╔══
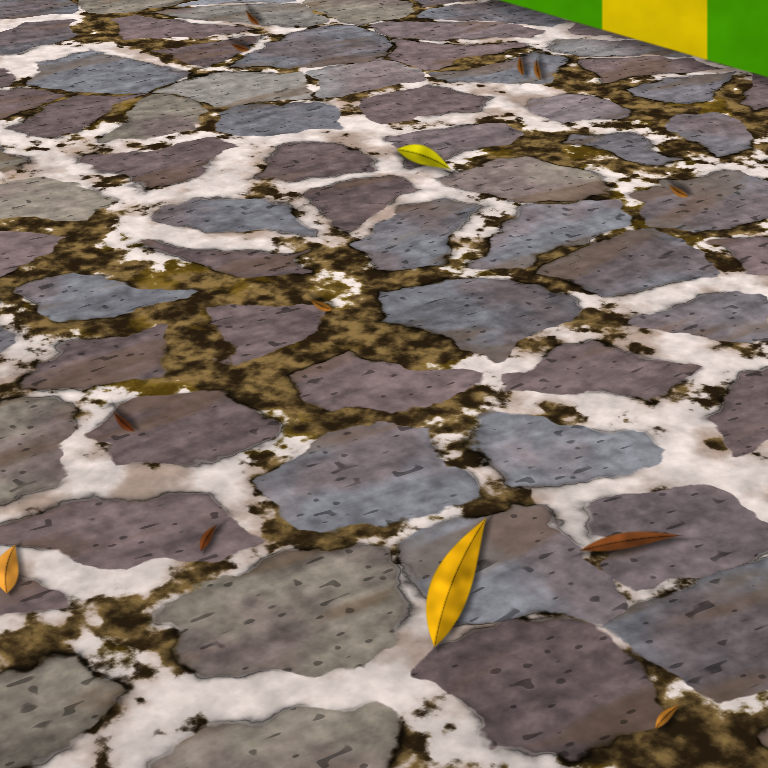
A Shadertoy shader for this texture:

```glsl
float hash(vec2 p) {
    return fract(sin(dot(p, vec2(127.1, 311.7))) * 43758.5);
}

vec2 hash2(vec2 p) {
    return vec2(hash(p), hash(p + 37.3));
}

mat2 rotation(float angle) {
    float c = cos(angle), s = sin(angle);
    return mat2(c, -s, s, c);
}

float noise(vec2 p) {
    vec2 i = floor(p), f = fract(p);
    f = f * f * (3.0 - 2.0 * f);
    return mix(mix(hash(i), hash(i + vec2(1, 0)), f.x),
               mix(hash(i + vec2(0, 1)), hash(i + vec2(1, 1)), f.x), f.y);
}

float fbm(vec2 p) {
    float sum = 0.0, amplitude = 0.5;
    for (int i = 0; i < 5; i++) {
        sum += amplitude * noise(p);
        p = rotation(0.6) * p * 2.03 + 11.7;
        amplitude *= 0.5;
    }
    return sum / 0.97;
}

// Returns the distance to the cell border and the cell id
vec3 stoneCell(vec2 p) {
    vec2 base = floor(p), nearest = vec2(0), id = base;
    float best = 1e3, border = 1e3;
    for (int k = 0; k < 9; k++) {
        vec2 cell = base + vec2(k % 3 - 1, k / 3 - 1);
        vec2 offset = cell + 0.1 + 0.8 * hash2(cell) - p;
        float d = dot(offset, offset);
        if (d < best) { best = d; nearest = offset; id = cell; }
    }
    for (int k = 0; k < 25; k++) {
        vec2 cell = id + vec2(k % 5 - 2, k / 5 - 2);
        vec2 offset = cell + 0.1 + 0.8 * hash2(cell) - p;
        vec2 across = offset - nearest;
        if (dot(across, across) > 1e-4)
            border = min(border, dot(0.5 * (offset + nearest), normalize(across)));
    }
    return vec3(border, id);
}

vec3 slate(vec2 q, vec2 id) {
    float kind = hash(id + 5.1);
    vec3 purple = vec3(0.45, 0.385, 0.385), blue = vec3(0.475, 0.475, 0.50), olive = vec3(0.53, 0.495, 0.45);
    vec3 color = mix(purple, blue, smoothstep(0.35, 0.5, kind));
    color = mix(color, olive, smoothstep(0.68, 0.8, kind));
    color = mix(color, purple, 0.7 * smoothstep(0.5, 0.7, fbm(q * 6.0 + id)));

    // Slanted cleavage, grain and dark pits
    vec2 along = rotation(0.45 + 0.3 * hash(id)) * q;
    float streak = fbm(along * vec2(9.0, 50.0) + id);
    float grain = fbm(q * 75.0);
    color *= 0.86 + 0.24 * hash(id + 9.4) + 0.42 * (streak - 0.5) + 0.5 * (grain - 0.5);
    float rust = smoothstep(0.57, 0.72, fbm(along * vec2(4.0, 16.0) + 23.0));
    color = mix(color, vec3(0.40, 0.31, 0.23), 0.45 * rust);
    float pits = smoothstep(0.82, 0.92, noise(along * vec2(75.0, 130.0)));
    return color * (1.0 - 0.35 * pits);
}

vec3 mortar(vec2 q) {
    float fine = fbm(q * 55.0), mid = fbm(q * 17.0 + 4.0);
    vec3 soil = mix(vec3(0.15, 0.11, 0.06), vec3(0.53, 0.43, 0.26), smoothstep(0.28, 0.75, fine));
    soil = mix(soil, vec3(0.46, 0.36, 0.07), 0.5 * smoothstep(0.58, 0.7, mid));
    vec3 chalk = mix(vec3(0.64, 0.56, 0.51), vec3(0.85, 0.80, 0.775), smoothstep(0.3, 0.62, mid));
    chalk *= 0.82 + 0.36 * fine;
    float patches = fbm(q * 4.2 + 8.0) + 0.65 * (mid - 0.5) + 0.4 * (fine - 0.5);
    return mix(soil, chalk, smoothstep(0.45, 0.54, patches));
}

vec3 paintLeaf(vec3 ground, vec2 p, float angle, vec2 size, vec3 tint) {
    p = rotation(angle) * p;
    float t = p.x / size.x;
    float bend = p.y + 0.35 * size.y * t * t;
    float width = size.y * (1.0 - t * t) * max(0.9 - 0.3 * t, 0.4);
    float shadow = 1.0 - smoothstep(-0.004, 0.008, abs(bend + 0.005) - width);
    float body = 1.0 - smoothstep(-0.002, 0.002, abs(bend) - width);
    float vein = 1.0 - smoothstep(0.0, 0.0025, abs(bend));
    tint *= 0.80 + 0.35 * noise(p * 70.0) + 0.12 * sign(bend) - 0.25 * vein;
    return mix(ground * (1.0 - 0.5 * shadow), tint, body);
}

vec3 paintCurb(vec3 ground, vec2 uv) {
    float height = uv.y - 1.0 + 0.287 * (uv.x - 0.65);
    float stripe = smoothstep(0.782, 0.786, uv.x) * (1.0 - smoothstep(0.919, 0.923, uv.x));
    vec3 paint = mix(vec3(0.25, 0.56, 0.01), vec3(0.82, 0.71, 0.02), stripe);
    paint *= 0.92 + 0.16 * fbm(uv * 30.0);
    ground *= 1.0 - 0.4 * smoothstep(-0.025, 0.0, height);
    return mix(ground, paint, smoothstep(-0.002, 0.002, height));
}

void mainImage(out vec4 fragColor, in vec2 fragCoord) {
    vec2 uv = fragCoord / iResolution.y;

    // Ground plane receding toward the top
    vec2 q = vec2(uv.x - 0.5, 2.5) / (1.67 - uv.y);
    vec2 ragged = vec2(fbm(q * 9.0), fbm(q * 9.0 + 31.0)) - 0.5;
    vec3 cell = stoneCell(rotation(0.4) * q * vec2(4.5, 5.4) + 0.35 * ragged);

    // Stones set in uneven joints
    float gap = 0.015 + 0.19 * smoothstep(0.25, 0.75, fbm(q * 3.5 + 17.0));
    float inset = cell.x - gap + 0.12 * (fbm(q * 30.0) - 0.5);
    vec3 color = mix(mortar(q), slate(q, cell.yz), smoothstep(-0.012, 0.012, inset));
    float crevice = exp(-abs(inset + 0.012) * 55.0) * smoothstep(0.42, 0.6, fbm(q * 8.0 + 3.0));
    color *= 1.0 - 0.65 * crevice;
    color *= 0.96 + 0.14 * uv.y;

    // Scattered litter and larger fallen leaves
    for (int i = 0; i < 9; i++) {
        vec2 seed = vec2(float(i), 4.7);
        vec2 place = hash2(seed);
        vec2 size = vec2(0.018, 0.006) * (1.25 - 0.6 * place.y);
        vec3 tint = mix(vec3(0.38, 0.18, 0.09), vec3(0.68, 0.44, 0.16), hash(seed + 2.0));
        color = paintLeaf(color, uv - place, 3.0 * hash(seed + 8.0), size, tint);
    }
    color = paintLeaf(color, uv - vec2(0.82, 0.297), 0.15, vec2(0.065, 0.011), vec3(0.45, 0.25, 0.12));
    color = paintLeaf(color, uv - vec2(0.553, 0.797), -0.35, vec2(0.037, 0.013), vec3(0.74, 0.70, 0.05));
    color = paintLeaf(color, uv - vec2(0.59, 0.245), 1.19, vec2(0.09, 0.028), vec3(0.84, 0.62, 0.06));
    color = paintLeaf(color, uv - vec2(0.008, 0.26), 1.4, vec2(0.032, 0.018), vec3(0.86, 0.58, 0.22));

    fragColor = vec4(paintCurb(color, uv), 1.0);
}
```
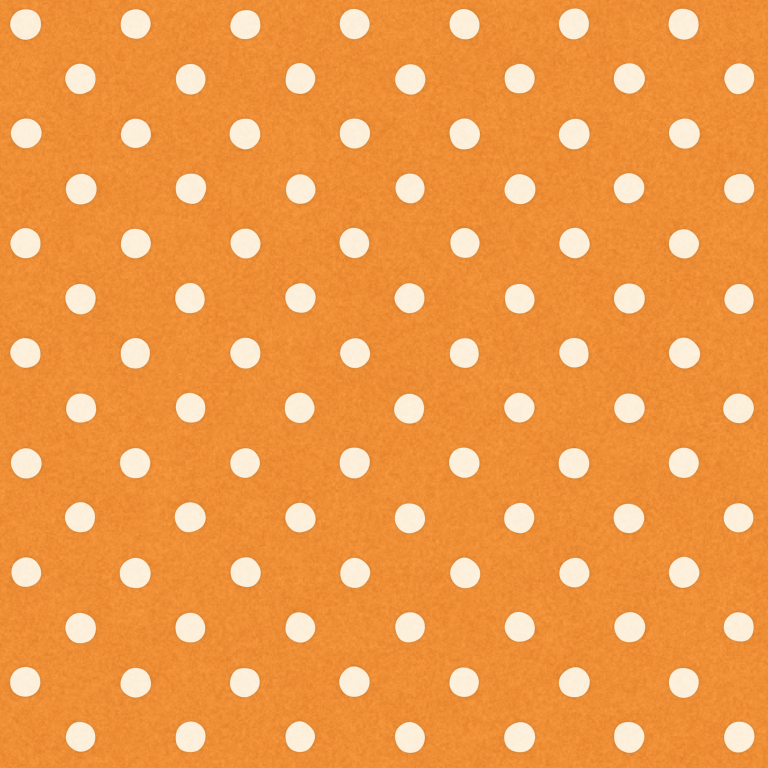
Write a Shadertoy shader that draws this pattern.

```glsl
// Cream polka dots on grainy orange paper, in two staggered square grids.
// Each dot is a circle with hashed drift, size and a harmonic edge wobble;
// the cell ids and the grain lattices wrap, so the canvas tiles.

const float REPEATS = 7.0;                    // dots across and down, per grid
const vec2 GRID_ORIGIN = vec2(0.235, 0.78);   // first dot centre, in cells
const float RADIUS = 0.137;                   // in cells
const float SIZE_VARIATION = 0.006;
const float DRIFT = 0.011;
const float WOBBLE = 0.0045;
const float RIM_WIDTH = 0.010;
const float RIM_STRENGTH = 0.10;
const float FINE_GRAIN = 470.0;               // lattice cells per canvas
const float COARSE_GRAIN = 230.0;
const float MOTTLE = 24.0;
const vec3 ORANGE = vec3(0.932, 0.557, 0.210);
const vec3 CREAM = vec3(0.990, 0.940, 0.860);
const vec3 ORANGE_GRAIN = vec3(0.075, 0.088, 0.080);
const vec3 CREAM_GRAIN = vec3(0.012, 0.026, 0.045);
const float TAU = 6.2831853;

float hash(vec2 cell, float seed) {
    uvec3 v = uvec3(ivec3(vec3(cell, seed)));
    uint h = v.x * 1597u + v.y * 51749u + v.z * 7919u;
    h = (h ^ (h >> 16)) * 2146121u;
    h = (h ^ (h >> 15)) * 739391u;
    h ^= h >> 16;
    return float(h & 65535u) / 65535.0;
}

// Value noise on a lattice that wraps at the canvas edges, in -0.5..0.5.
float wrappedNoise(vec2 uv, float cells, float seed) {
    vec2 p = uv * cells;
    vec2 f = fract(p);
    vec2 a = mod(floor(p), cells);
    vec2 b = mod(a + 1.0, cells);
    f = f * f * (3.0 - 2.0 * f);
    float low = mix(hash(a, seed), hash(vec2(b.x, a.y), seed), f.x);
    float high = mix(hash(vec2(a.x, b.y), seed), hash(b, seed), f.x);
    return mix(low, high, f.y) - 0.5;
}

// Signed distance, in cells, to the nearest hand-cut dot of one grid.
float dotDistance(vec2 p, float seed) {
    vec2 cell = floor(p + 0.5);
    vec2 id = mod(cell, REPEATS);
    vec2 drift = vec2(hash(id, seed), hash(id, seed + 1.0)) - 0.5;
    vec2 q = p - cell - DRIFT * drift;
    float radius = RADIUS + SIZE_VARIATION * (hash(id, seed + 2.0) - 0.5);
    float angle = atan(q.y, q.x + 1e-6);
    for (float n = 2.0; n < 6.0; n++) {
        float phase = TAU * hash(id, seed + 2.0 * n);
        float strength = hash(id, seed + 2.0 * n + 1.0);
        radius += WOBBLE * strength / n * cos(n * angle + phase) * 1.5;
    }
    return length(q) - radius;
}

void mainImage(out vec4 fragColor, in vec2 fragCoord) {
    vec2 uv = fragCoord / iResolution.xy;
    float pixel = REPEATS / iResolution.y;

    // Staggered dots
    float d = 1.0;
    for (float grid = 0.0; grid < 2.0; grid++) {
        vec2 p = uv * REPEATS - GRID_ORIGIN - 0.5 * grid;
        d = min(d, dotDistance(p, 20.0 * grid + 1.0));
    }
    float cover = 1.0 - smoothstep(-0.75 * pixel, 0.75 * pixel, d);

    // Paper grain
    float grain = 0.6 * wrappedNoise(uv, FINE_GRAIN, 51.0)
                + 0.5 * wrappedNoise(uv, COARSE_GRAIN, 52.0)
                + 0.14 * wrappedNoise(uv, MOTTLE, 53.0);

    // Ground with a faint dark rim around each dot
    float rim = RIM_STRENGTH * exp(-max(d, 0.0) / RIM_WIDTH);
    vec3 ground = (ORANGE + ORANGE_GRAIN * grain) * (1.0 - rim);
    vec3 paint = CREAM + CREAM_GRAIN * grain;

    fragColor = vec4(clamp(mix(ground, paint, cover), 0.0, 1.0), 1.0);
}
```
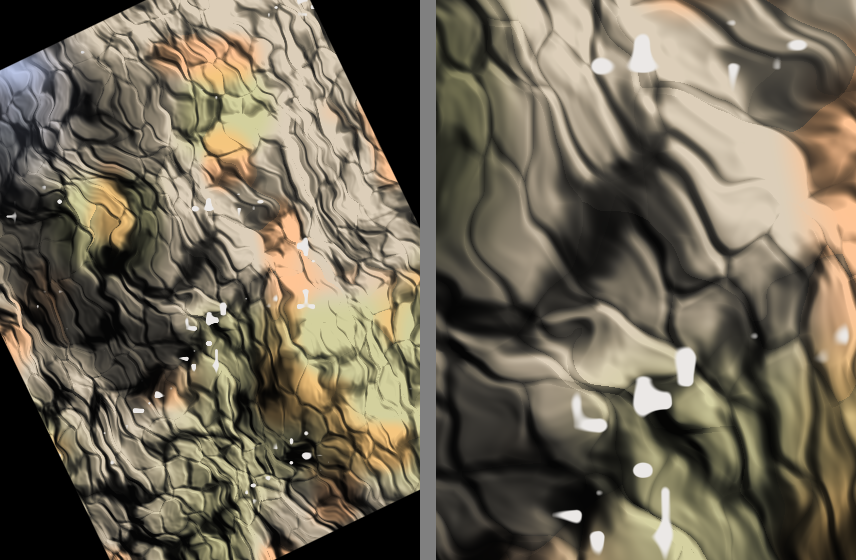
Left, the full canvas; right, a detail of the centre.
This texture is drawn by a Shadertoy shader. Its source:

```glsl
// Weathered tree bark: flaky plates and dark fissures on a tilted panel over black.

const vec3 BLACK = vec3(0.02, 0.02, 0.02);
const vec3 UMBER = vec3(0.24, 0.23, 0.21);
const vec3 OLIVE = vec3(0.45, 0.42, 0.36);
const vec3 TAN = vec3(0.64, 0.59, 0.51);
const vec3 PALE = vec3(0.82, 0.77, 0.69);
const vec3 HAZE = vec3(0.41, 0.43, 0.51);
const vec3 SKY = vec3(0.76, 0.81, 0.95);
const vec3 RUST_TINT = vec3(1.16, 0.95, 0.80);
const vec3 MOSS_TINT = vec3(0.96, 1.01, 0.85);

const vec2 PANEL_CENTRE = vec2(0.375, 0.5);
const vec2 PANEL_HALF = vec2(0.378, 0.5);
const float PANEL_TILT = 0.449;
const vec2 GRAIN = vec2(0.545, -0.839);      // direction of the fissures
const vec2 BIG_PLATES = vec2(12.0, 6.5);     // cells across and along the grain
const vec2 SMALL_PLATES = vec2(32.0, 15.0);
const vec2 FIBRES = vec2(36.0, 15.0);
const vec2 LIGHT_STEP = vec2(0.0035, 0.0035);
const float RELIEF = 0.75;
const float SHADE_TONE = 0.48;
const float SUN_TONE = 0.72;

float hash(vec2 c) {
    return fract(sin(dot(c, vec2(127.1, 311.7))) * 43758.5453);
}

float noise(vec2 c) {
    vec2 i = floor(c), f = fract(c);
    f = f * f * (3.0 - 2.0 * f);
    float low = mix(hash(i), hash(i + vec2(1, 0)), f.x);
    float high = mix(hash(i + vec2(0, 1)), hash(i + vec2(1, 1)), f.x);
    return mix(low, high, f.y);
}

float fbm(vec2 c) {
    float sum = 0.0, amp = 0.52;
    for (int i = 0; i < 4; i++) {
        sum += amp * noise(c);
        c = mat2(1.6, 0.9, -0.9, 1.6) * c + 17.3;
        amp *= 0.52;
    }
    return sum;
}

// Cellular plates: x = distance to the border, y = random value of the plate
vec2 plates(vec2 c) {
    vec2 cell = floor(c);
    float first = 9.0, second = 9.0, id = 0.0;
    for (int y = -1; y <= 1; y++)
    for (int x = -1; x <= 1; x++) {
        vec2 n = cell + vec2(x, y);
        vec2 site = n + 0.1 + 0.8 * vec2(hash(n), hash(n + 53.7));
        float d = length(site - c);
        if (d < first) { second = first; first = d; id = hash(n + 91.3); }
        else second = min(second, d);
    }
    return vec2(second - first, id);
}

// Height of the bark; detail = fissure openness, roughness, plate value
float barkHeight(vec2 p, float sun, out vec3 detail) {
    vec2 g = vec2(dot(p, vec2(-GRAIN.y, GRAIN.x)), dot(p, GRAIN));
    g += 0.07 * (vec2(noise(p * 8.0), noise(p * 8.0 + 40.0)) - 0.5);
    g += 0.018 * (vec2(noise(p * 38.0 + 7.0), noise(p * 38.0 + 80.0)) - 0.5);
    float rough = fbm(g * FIBRES);
    vec2 big = plates(g * BIG_PLATES), small = plates(g * SMALL_PLATES);
    float bigTop = smoothstep(0.0, 0.26, big.x + 0.5 * (rough - 0.42));
    float smallTop = smoothstep(0.0, 0.32, small.x + 0.7 * (rough - 0.38));
    float hollow = smoothstep(0.22, 0.5, noise(g * vec2(13.0, 5.0) + 5.0));
    float open = mix(0.12, 1.0, mix(bigTop, 1.0, 0.6 * sun));
    open *= mix(mix(0.45, 0.6, sun), 1.0, smallTop);
    open *= mix(mix(0.4, 0.95, sun), 1.0, hollow);
    detail = vec3(open, rough, 0.6 * big.y + 0.4 * small.y);
    return bigTop * (0.4 + 0.6 * big.y) * mix(0.8, 0.3, sun)
         + smallTop * (0.2 + 0.4 * small.y) + 1.1 * rough;
}

vec3 barkRamp(float t) {
    vec3 c = mix(BLACK, UMBER, clamp((t - 0.02) / 0.21, 0.0, 1.0));
    c = mix(c, OLIVE, clamp((t - 0.23) / 0.19, 0.0, 1.0));
    c = mix(c, TAN, clamp((t - 0.42) / 0.17, 0.0, 1.0));
    return mix(c, PALE * 1.05, clamp((t - 0.59) / 0.22, 0.0, 1.0));
}

void mainImage(out vec4 fragColor, in vec2 fragCoord) {
    vec2 p = fragCoord / iResolution.y;

    // Sunlit upper right, shaded lower left
    float side = dot(p, vec2(0.828, 0.561)) - 0.6 + 0.14 * (noise(p * 6.0) - 0.5);
    float sun = smoothstep(-0.1, 0.13, side);

    // Relief lit from the upper right
    vec3 detail, unused;
    float height = barkHeight(p, sun, detail);
    float slope = height - barkHeight(p + LIGHT_STEP, sun, unused);
    float tone = mix(SHADE_TONE, SUN_TONE, sun) + 0.75 * (detail.y - 0.46);
    tone += 0.28 * (detail.z - 0.5) + clamp(RELIEF * slope, -0.28, 0.24);
    vec3 color = barkRamp(tone * detail.x);

    // Patches of rust and moss, pale lichen flecks
    float rust = smoothstep(0.52, 0.8, noise(p * 10.0 + 21.0) + 0.25 * (detail.z - 0.5));
    color *= mix(vec3(1.0), RUST_TINT, rust);
    color *= mix(vec3(1.0), MOSS_TINT, smoothstep(0.45, 0.75, noise(p * 5.0 + 63.0)));
    float fleck = noise(p * 75.0 + 11.0) * noise(p * 11.0 + 31.0);
    color = mix(color, vec3(0.92, 0.91, 0.9), smoothstep(0.68, 0.76, fleck));

    // Bluish haze and a glimpse of sky in the upper left corner
    float corner = length((p - vec2(0.0, 0.84)) * vec2(1.0, 0.75));
    float haze = 1.0 - smoothstep(0.02, 0.2, corner);
    color = mix(color, HAZE * (0.35 + 1.2 * tone * detail.x), 0.85 * haze);
    float sky = 1.0 - smoothstep(0.0, 0.07, length((p - vec2(0.02, 0.875)) * vec2(0.7, 1.2)));
    color = mix(color, SKY, 0.8 * sky);

    // Tilted panel on black
    float c = cos(PANEL_TILT), s = sin(PANEL_TILT);
    vec2 q = abs(mat2(c, -s, s, c) * (p - PANEL_CENTRE)) - PANEL_HALF;
    float panel = 1.0 - smoothstep(-0.0015, 0.0015, max(q.x, q.y));
    fragColor = vec4(color * panel, 1.0);
}
```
╚══
__What is being asked__:
Scan the material above for the string "offset". Copy each line that holds it.

__Reply to the task__:
        vec2 offset = cell + 0.1 + 0.8 * hash2(cell) - p;
        float d = dot(offset, offset);
        if (d < best) { best = d; nearest = offset; id = cell; }
        vec2 offset = cell + 0.1 + 0.8 * hash2(cell) - p;
        vec2 across = offset - nearest;
            border = min(border, dot(0.5 * (offset + nearest), normalize(across)));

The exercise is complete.